▸ Problem statement
All that should be output is the block of lines below from the line with "365L108 355L156 357C169" to the line with "402C68 452 151", both included, exactly as written.

▸ Data under study
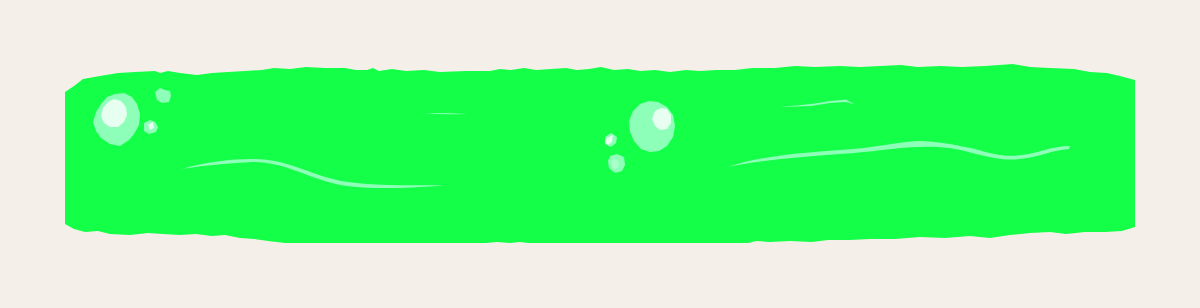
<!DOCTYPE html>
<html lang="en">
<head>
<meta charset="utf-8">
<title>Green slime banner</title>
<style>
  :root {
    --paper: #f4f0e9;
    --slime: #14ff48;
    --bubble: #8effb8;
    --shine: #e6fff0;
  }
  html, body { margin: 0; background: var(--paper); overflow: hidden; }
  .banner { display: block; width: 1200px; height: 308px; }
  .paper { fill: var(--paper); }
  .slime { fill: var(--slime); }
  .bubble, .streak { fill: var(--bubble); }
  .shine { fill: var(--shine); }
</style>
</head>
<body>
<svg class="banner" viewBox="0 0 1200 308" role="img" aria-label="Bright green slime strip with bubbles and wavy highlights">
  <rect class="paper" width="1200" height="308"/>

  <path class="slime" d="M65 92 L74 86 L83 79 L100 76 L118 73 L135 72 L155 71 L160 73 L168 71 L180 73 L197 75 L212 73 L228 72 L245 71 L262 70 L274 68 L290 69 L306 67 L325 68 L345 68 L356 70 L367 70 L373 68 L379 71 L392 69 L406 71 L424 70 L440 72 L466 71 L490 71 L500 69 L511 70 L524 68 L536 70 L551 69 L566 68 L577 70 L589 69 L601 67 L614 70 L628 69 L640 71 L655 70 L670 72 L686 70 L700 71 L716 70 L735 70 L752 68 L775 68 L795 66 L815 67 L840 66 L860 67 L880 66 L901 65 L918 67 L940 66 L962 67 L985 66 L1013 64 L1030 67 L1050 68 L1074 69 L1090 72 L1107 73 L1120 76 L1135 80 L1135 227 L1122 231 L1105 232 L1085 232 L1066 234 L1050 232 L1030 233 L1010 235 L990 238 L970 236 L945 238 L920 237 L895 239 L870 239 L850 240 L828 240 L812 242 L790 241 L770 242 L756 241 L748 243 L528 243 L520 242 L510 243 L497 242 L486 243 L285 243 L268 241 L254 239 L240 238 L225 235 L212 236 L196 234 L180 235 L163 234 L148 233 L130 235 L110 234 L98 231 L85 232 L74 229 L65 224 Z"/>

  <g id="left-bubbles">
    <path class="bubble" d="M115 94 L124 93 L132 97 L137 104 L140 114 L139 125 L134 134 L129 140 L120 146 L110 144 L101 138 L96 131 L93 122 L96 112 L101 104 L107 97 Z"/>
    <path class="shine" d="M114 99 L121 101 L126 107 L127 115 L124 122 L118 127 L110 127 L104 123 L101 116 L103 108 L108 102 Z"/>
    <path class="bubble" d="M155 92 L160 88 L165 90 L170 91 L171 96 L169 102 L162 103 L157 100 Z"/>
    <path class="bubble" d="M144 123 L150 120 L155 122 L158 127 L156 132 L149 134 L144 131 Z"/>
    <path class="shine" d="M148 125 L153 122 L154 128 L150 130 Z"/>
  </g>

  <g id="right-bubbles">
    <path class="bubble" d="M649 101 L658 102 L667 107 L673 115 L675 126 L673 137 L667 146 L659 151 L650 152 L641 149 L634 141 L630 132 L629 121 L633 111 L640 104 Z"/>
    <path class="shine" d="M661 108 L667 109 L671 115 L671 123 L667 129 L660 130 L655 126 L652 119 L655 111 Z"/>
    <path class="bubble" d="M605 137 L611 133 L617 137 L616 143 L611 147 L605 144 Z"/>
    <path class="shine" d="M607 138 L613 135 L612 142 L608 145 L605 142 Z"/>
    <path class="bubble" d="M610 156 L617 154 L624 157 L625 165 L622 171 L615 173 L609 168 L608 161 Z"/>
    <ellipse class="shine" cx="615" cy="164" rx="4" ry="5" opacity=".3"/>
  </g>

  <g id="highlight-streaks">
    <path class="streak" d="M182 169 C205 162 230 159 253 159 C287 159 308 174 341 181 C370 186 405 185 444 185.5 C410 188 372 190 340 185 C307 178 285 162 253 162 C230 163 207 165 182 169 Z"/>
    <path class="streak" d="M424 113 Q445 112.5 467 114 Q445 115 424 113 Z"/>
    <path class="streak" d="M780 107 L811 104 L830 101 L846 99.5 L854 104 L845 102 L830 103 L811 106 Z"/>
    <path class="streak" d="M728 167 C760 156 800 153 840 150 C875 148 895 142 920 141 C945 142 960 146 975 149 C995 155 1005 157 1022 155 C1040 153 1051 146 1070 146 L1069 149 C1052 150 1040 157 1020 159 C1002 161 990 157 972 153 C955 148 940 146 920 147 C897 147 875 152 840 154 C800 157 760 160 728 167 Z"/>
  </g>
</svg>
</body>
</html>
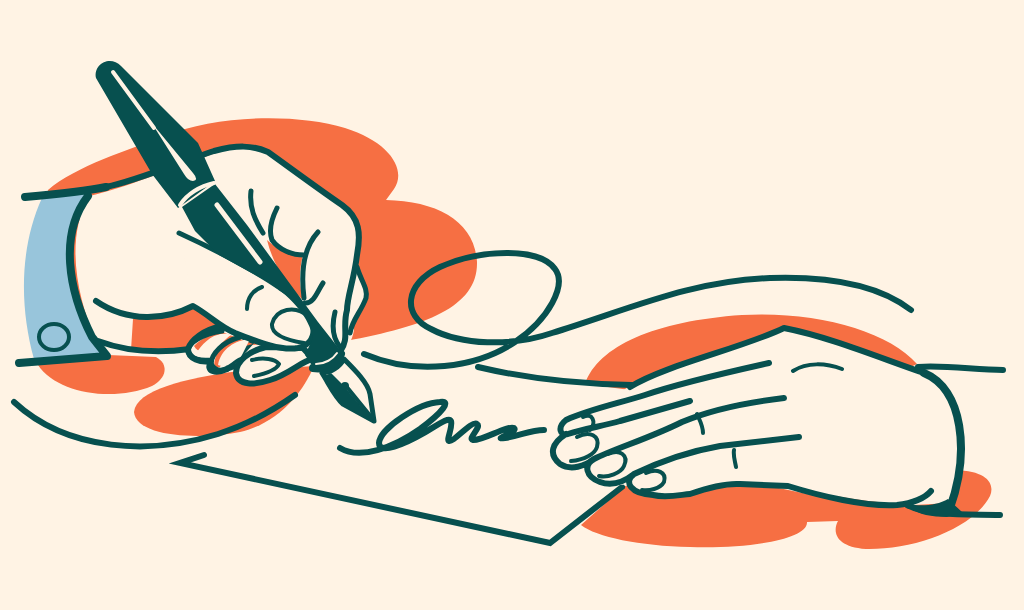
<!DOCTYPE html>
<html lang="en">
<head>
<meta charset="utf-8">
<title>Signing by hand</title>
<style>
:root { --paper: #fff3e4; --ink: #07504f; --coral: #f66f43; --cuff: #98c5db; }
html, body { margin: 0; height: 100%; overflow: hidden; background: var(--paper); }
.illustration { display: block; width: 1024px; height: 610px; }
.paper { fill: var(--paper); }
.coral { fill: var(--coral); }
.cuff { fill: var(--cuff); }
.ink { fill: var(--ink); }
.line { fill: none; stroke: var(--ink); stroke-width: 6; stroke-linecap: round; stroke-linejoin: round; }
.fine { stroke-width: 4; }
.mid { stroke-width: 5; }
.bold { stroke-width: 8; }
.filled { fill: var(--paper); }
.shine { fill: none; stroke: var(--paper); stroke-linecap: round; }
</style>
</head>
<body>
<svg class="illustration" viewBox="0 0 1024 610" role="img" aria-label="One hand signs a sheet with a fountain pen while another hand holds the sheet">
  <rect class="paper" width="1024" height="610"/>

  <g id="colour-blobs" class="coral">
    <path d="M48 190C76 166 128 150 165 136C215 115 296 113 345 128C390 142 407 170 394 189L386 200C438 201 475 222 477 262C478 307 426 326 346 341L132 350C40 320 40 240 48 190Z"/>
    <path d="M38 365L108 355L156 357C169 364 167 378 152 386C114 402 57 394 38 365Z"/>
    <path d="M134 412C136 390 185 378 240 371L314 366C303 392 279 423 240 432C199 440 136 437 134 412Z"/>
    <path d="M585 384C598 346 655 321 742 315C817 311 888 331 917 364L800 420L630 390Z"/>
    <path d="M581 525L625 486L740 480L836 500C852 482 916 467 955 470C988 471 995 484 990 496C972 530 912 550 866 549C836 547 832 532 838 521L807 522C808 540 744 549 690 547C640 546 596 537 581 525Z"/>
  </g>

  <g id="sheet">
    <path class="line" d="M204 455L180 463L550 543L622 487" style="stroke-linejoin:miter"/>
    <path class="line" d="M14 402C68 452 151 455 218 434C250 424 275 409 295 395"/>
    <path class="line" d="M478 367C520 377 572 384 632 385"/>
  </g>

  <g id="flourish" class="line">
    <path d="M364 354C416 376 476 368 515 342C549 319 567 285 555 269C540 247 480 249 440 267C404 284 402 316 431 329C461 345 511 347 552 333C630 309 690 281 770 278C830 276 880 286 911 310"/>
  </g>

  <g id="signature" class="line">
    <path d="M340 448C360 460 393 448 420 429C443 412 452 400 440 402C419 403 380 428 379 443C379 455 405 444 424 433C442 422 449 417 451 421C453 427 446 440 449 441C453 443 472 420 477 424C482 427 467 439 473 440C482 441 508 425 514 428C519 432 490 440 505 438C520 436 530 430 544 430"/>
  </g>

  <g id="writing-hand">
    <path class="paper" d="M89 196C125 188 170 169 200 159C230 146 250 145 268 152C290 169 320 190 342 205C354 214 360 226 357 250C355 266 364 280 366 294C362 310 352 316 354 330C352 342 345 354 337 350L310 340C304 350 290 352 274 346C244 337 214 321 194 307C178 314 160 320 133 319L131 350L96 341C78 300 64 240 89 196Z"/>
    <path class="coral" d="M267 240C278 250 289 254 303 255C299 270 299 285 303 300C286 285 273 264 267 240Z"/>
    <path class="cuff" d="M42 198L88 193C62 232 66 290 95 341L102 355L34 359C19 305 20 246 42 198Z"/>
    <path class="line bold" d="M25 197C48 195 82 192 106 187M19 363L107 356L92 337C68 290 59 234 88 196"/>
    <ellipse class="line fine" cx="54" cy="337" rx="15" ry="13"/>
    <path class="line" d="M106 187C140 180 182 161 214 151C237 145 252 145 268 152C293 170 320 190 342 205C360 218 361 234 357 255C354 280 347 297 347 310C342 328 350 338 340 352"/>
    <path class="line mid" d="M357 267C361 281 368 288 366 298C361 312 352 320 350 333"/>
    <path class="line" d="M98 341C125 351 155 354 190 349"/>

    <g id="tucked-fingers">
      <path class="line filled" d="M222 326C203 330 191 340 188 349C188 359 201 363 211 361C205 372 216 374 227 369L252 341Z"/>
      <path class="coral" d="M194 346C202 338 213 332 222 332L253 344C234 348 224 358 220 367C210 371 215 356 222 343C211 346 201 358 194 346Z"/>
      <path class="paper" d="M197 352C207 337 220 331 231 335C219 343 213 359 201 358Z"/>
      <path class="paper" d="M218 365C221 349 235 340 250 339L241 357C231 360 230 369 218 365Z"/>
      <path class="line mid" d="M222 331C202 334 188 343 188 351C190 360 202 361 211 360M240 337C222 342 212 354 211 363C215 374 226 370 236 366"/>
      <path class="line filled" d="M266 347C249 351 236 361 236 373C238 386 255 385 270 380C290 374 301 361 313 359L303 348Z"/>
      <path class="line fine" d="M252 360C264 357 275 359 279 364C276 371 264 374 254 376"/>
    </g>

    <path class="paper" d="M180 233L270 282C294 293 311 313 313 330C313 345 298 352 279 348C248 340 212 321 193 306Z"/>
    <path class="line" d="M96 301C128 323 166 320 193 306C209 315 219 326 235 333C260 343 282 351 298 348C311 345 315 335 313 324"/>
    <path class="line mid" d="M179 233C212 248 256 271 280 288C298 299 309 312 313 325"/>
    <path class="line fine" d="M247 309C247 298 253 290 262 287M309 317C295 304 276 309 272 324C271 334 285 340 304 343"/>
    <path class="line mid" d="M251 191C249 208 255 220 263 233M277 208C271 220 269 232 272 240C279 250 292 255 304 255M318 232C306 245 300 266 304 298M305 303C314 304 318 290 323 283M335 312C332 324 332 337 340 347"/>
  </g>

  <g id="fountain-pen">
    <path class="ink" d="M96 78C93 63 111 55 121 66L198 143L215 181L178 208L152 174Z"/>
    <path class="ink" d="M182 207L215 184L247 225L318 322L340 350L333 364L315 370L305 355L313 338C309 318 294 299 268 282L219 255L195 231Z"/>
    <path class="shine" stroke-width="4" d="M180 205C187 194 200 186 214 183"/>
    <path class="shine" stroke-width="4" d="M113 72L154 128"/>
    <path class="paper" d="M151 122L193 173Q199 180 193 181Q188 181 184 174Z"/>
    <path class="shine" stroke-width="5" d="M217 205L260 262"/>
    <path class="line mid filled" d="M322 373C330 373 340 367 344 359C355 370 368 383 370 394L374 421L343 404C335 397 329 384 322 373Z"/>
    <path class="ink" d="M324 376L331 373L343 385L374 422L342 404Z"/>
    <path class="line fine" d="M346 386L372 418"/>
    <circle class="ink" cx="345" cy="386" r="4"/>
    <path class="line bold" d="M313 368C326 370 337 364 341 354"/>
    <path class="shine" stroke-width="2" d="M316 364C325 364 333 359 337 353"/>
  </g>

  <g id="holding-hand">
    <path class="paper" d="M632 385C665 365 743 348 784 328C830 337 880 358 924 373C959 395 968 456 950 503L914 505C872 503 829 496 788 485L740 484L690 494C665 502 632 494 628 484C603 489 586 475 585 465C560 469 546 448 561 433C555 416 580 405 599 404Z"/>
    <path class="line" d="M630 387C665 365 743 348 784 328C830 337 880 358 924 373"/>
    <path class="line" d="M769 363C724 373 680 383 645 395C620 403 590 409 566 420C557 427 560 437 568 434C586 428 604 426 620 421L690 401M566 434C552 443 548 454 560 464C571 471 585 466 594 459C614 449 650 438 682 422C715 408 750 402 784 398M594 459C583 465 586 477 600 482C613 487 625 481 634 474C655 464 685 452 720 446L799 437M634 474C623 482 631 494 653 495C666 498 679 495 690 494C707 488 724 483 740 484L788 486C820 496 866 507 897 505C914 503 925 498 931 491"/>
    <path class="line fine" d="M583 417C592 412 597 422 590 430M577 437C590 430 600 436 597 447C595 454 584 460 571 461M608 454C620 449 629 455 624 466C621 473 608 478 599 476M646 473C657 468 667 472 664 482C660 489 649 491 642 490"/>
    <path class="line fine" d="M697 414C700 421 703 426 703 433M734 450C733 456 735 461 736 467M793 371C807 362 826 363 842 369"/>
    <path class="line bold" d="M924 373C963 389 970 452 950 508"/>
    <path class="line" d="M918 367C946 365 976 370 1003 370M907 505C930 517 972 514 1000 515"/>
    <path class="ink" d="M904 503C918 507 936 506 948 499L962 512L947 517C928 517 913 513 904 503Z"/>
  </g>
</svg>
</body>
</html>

▸ Solution to this problem
    <path d="M38 365L108 355L156 357C169 364 167 378 152 386C114 402 57 394 38 365Z"/>
    <path d="M134 412C136 390 185 378 240 371L314 366C303 392 279 423 240 432C199 440 136 437 134 412Z"/>
    <path d="M585 384C598 346 655 321 742 315C817 311 888 331 917 364L800 420L630 390Z"/>
    <path d="M581 525L625 486L740 480L836 500C852 482 916 467 955 470C988 471 995 484 990 496C972 530 912 550 866 549C836 547 832 532 838 521L807 522C808 540 744 549 690 547C640 546 596 537 581 525Z"/>
  </g>

  <g id="sheet">
    <path class="line" d="M204 455L180 463L550 543L622 487" style="stroke-linejoin:miter"/>
    <path class="line" d="M14 402C68 452 151 455 218 434C250 424 275 409 295 395"/>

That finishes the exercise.